TASK ITEM: From the records below, count the lines holding the string "tick". Only the number is wanted.

RECORDED INFORMATION:
········

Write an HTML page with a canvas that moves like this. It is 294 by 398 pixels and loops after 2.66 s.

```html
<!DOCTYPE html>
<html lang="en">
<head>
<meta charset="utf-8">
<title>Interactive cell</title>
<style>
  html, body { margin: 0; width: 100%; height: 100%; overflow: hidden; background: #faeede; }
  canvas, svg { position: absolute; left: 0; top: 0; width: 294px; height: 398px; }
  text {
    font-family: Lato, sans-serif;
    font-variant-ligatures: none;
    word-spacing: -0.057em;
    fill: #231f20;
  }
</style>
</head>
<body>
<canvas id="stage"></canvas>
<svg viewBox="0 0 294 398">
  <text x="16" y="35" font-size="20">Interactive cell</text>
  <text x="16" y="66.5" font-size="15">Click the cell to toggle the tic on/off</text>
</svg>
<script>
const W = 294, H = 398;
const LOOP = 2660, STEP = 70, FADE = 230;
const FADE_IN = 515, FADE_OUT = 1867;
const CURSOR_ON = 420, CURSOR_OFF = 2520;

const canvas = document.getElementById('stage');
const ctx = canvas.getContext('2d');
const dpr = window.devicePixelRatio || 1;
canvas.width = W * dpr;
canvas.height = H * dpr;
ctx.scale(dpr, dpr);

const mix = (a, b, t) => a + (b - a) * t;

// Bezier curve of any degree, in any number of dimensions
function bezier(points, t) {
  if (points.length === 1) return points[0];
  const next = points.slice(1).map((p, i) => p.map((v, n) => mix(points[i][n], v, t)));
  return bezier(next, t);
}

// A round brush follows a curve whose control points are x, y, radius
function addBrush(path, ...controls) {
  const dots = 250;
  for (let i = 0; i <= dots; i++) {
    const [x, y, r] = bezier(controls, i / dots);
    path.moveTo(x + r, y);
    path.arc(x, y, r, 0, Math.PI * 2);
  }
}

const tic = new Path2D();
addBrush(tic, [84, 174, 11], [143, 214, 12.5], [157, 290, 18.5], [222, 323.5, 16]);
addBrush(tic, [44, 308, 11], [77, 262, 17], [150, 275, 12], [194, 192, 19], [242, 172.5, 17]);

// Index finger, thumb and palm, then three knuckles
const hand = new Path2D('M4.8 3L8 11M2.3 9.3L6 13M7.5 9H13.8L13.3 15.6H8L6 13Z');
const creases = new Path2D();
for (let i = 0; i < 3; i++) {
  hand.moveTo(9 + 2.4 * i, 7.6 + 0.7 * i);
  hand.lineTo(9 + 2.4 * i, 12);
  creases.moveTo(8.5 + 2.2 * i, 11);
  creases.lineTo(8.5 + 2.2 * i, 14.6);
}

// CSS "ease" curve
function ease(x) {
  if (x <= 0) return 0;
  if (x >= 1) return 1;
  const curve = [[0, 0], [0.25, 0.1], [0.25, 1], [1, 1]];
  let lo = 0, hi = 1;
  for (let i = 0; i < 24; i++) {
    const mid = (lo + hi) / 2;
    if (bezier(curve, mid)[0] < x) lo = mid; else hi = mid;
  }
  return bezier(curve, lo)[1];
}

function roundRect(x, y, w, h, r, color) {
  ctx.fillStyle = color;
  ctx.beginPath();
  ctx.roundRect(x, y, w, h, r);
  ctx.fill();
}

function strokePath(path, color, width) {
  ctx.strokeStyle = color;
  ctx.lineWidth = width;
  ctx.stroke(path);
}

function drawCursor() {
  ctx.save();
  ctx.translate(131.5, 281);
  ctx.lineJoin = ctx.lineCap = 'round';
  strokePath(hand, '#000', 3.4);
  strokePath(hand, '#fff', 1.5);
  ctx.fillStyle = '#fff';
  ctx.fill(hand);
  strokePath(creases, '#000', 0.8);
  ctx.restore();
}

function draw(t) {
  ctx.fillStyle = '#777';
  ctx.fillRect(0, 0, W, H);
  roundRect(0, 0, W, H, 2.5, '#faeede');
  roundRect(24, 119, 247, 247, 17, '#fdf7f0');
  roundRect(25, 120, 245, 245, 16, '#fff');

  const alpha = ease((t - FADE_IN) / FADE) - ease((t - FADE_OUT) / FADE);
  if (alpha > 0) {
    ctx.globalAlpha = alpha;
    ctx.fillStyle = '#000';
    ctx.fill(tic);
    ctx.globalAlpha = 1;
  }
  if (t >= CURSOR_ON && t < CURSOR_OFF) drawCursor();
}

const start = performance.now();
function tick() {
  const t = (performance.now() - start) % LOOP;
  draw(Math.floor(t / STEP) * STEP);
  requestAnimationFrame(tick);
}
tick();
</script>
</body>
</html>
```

········

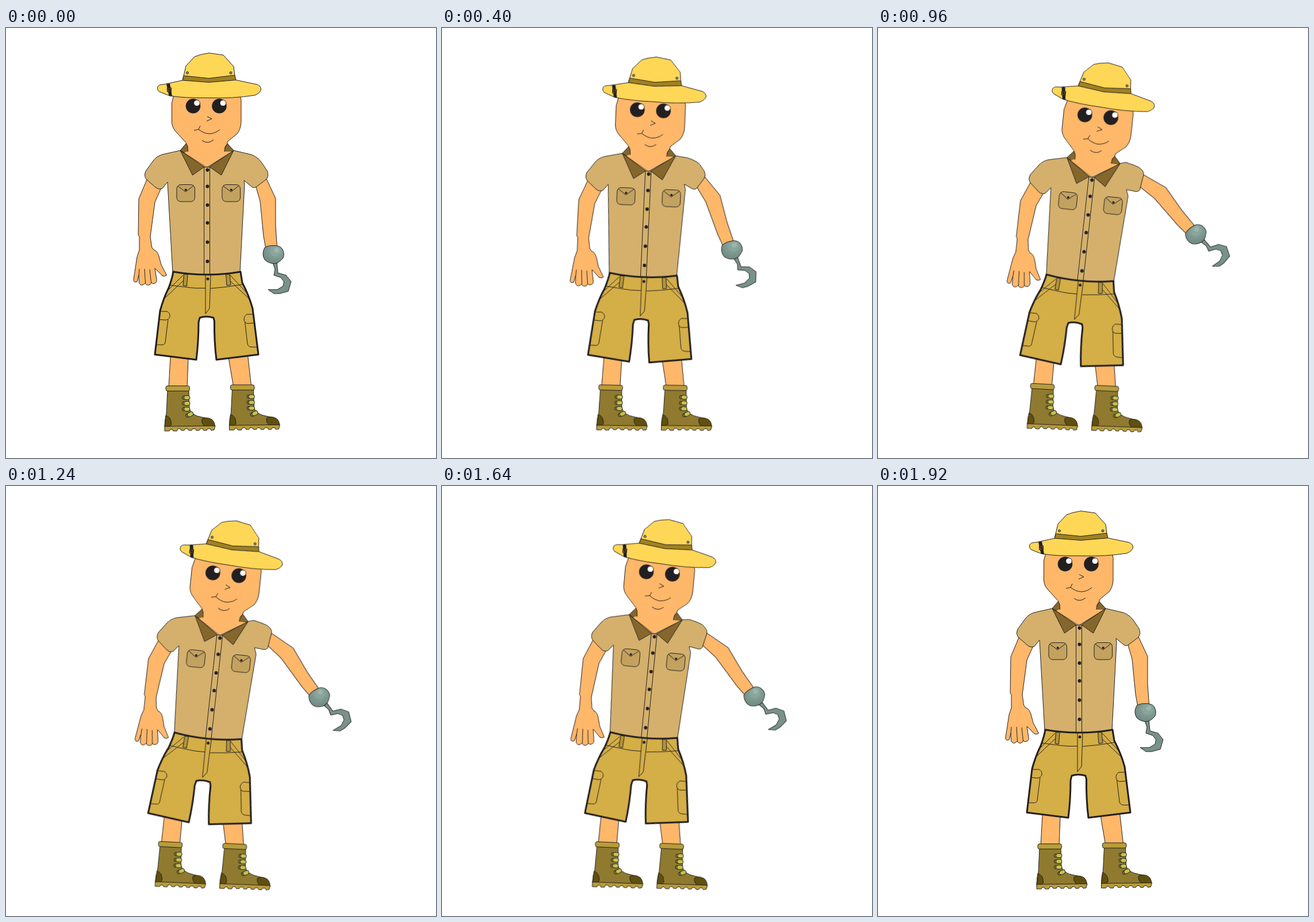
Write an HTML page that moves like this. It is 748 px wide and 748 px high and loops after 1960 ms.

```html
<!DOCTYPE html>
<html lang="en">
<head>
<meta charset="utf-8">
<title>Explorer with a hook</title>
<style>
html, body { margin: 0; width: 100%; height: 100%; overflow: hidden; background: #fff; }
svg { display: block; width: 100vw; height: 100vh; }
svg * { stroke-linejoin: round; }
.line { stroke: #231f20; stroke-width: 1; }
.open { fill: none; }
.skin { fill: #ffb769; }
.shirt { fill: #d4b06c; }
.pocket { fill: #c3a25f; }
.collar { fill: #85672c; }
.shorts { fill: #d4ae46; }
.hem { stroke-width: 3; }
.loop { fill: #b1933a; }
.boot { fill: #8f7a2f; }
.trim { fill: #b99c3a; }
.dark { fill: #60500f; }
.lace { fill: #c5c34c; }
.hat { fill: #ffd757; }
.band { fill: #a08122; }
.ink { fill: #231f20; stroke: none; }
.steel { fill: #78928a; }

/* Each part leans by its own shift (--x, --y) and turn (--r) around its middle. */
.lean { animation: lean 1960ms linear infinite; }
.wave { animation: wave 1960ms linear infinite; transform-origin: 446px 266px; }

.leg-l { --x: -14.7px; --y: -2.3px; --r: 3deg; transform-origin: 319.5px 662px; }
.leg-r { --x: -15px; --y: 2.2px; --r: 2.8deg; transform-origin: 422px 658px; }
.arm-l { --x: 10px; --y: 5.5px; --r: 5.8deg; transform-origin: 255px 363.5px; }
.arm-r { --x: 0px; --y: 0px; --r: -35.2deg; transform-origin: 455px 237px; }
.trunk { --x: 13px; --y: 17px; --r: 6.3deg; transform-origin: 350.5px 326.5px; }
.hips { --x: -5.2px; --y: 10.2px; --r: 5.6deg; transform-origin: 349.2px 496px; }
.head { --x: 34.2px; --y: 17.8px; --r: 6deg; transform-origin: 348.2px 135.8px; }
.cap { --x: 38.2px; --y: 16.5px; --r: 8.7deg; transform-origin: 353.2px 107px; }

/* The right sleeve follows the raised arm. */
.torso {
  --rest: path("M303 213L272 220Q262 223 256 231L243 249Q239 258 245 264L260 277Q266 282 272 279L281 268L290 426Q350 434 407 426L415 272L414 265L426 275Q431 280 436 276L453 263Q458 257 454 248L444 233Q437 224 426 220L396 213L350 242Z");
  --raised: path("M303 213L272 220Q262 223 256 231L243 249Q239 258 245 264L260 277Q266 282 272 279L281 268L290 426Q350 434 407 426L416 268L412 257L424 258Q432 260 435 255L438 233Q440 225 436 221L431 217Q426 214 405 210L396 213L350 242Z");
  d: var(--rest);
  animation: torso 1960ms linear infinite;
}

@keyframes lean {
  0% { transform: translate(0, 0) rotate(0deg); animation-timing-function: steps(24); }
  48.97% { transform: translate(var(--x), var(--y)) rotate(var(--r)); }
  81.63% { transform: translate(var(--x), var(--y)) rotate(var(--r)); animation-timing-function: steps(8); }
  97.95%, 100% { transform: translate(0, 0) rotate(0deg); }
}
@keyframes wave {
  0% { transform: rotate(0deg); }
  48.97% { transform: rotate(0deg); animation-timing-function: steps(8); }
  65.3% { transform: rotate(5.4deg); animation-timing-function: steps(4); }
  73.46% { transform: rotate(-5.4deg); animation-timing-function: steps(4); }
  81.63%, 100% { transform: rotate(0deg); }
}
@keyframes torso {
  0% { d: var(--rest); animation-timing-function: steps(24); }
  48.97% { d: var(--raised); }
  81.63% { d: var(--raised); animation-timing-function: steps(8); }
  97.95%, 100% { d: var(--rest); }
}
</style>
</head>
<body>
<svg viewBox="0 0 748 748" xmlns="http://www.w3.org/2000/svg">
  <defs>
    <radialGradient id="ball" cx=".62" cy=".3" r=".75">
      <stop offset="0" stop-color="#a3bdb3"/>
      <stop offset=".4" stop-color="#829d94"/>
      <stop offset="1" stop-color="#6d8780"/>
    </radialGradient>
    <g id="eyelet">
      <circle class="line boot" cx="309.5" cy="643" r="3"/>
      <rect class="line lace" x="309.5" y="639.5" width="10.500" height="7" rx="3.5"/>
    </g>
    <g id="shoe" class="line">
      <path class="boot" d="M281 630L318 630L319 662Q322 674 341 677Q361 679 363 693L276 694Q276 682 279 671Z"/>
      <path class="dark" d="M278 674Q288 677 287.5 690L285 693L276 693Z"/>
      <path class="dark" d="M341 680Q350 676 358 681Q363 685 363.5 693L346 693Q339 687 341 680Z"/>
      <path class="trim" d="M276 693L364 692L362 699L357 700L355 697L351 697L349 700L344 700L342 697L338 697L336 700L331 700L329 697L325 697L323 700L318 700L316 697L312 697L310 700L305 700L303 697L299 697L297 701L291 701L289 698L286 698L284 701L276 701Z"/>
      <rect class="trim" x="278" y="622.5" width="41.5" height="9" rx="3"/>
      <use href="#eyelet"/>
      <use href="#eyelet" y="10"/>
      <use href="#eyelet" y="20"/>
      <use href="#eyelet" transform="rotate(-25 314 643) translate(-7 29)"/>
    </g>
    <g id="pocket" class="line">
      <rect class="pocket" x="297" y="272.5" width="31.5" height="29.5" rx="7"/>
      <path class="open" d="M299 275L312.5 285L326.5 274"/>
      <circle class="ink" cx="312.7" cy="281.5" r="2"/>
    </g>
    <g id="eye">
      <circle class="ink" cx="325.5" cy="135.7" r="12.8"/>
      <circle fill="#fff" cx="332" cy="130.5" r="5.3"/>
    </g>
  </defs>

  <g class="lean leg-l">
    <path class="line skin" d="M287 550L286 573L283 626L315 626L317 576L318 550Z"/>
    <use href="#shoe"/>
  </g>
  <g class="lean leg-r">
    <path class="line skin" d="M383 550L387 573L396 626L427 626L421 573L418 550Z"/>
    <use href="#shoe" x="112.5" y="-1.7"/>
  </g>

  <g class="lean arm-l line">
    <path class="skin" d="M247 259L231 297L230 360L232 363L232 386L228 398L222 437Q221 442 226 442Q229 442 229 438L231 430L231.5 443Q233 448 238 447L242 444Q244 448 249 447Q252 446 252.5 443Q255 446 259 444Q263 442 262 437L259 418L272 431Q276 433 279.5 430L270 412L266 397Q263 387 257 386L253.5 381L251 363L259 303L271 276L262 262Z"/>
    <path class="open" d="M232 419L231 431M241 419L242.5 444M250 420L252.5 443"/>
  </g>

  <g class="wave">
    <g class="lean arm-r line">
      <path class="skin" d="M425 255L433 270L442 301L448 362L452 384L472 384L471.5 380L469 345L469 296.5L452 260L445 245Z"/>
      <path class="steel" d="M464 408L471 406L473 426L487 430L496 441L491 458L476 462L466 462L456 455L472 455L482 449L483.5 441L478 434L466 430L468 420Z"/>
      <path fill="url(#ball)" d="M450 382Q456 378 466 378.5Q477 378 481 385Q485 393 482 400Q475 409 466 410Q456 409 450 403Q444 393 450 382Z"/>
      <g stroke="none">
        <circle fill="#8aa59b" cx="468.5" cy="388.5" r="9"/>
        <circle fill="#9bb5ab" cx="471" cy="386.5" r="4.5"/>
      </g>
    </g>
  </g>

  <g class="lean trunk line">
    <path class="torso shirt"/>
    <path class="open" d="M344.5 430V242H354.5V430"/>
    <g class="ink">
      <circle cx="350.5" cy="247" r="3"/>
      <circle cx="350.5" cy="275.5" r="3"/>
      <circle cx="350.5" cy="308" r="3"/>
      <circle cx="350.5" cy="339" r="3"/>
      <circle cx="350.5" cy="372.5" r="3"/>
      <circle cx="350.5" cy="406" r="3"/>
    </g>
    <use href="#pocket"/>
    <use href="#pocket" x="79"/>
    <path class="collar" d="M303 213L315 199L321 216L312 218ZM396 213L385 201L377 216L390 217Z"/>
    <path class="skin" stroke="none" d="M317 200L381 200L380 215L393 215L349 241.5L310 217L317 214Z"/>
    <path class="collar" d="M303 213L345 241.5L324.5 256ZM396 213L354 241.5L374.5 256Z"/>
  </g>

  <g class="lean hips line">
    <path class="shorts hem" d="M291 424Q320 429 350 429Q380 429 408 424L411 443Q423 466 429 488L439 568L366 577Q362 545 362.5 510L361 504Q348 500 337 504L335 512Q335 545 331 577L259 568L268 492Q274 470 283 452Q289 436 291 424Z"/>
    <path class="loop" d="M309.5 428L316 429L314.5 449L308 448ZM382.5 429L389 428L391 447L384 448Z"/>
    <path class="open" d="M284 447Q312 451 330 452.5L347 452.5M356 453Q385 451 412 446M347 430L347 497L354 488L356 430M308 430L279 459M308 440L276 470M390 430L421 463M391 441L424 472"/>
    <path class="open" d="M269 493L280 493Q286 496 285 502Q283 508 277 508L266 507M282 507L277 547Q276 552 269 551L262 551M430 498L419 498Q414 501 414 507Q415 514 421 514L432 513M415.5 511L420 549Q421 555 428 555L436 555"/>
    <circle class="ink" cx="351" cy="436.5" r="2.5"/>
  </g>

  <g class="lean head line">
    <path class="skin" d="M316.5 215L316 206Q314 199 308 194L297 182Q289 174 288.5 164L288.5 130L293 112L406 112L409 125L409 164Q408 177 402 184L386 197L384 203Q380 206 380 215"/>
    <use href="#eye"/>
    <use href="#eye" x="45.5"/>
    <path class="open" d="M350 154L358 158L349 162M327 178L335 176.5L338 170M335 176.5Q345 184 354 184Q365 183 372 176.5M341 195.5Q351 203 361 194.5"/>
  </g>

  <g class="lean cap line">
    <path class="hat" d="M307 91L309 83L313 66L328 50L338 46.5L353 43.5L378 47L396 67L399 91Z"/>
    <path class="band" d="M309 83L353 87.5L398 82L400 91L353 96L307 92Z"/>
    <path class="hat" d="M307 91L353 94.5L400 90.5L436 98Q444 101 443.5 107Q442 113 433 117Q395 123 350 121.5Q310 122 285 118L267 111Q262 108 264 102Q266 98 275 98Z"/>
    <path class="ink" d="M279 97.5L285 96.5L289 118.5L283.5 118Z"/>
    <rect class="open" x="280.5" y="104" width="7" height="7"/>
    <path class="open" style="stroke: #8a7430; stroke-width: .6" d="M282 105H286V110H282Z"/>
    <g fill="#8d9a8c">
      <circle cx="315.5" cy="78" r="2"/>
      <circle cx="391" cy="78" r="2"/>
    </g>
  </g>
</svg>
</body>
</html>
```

········

RESULT OF THE TASK: 3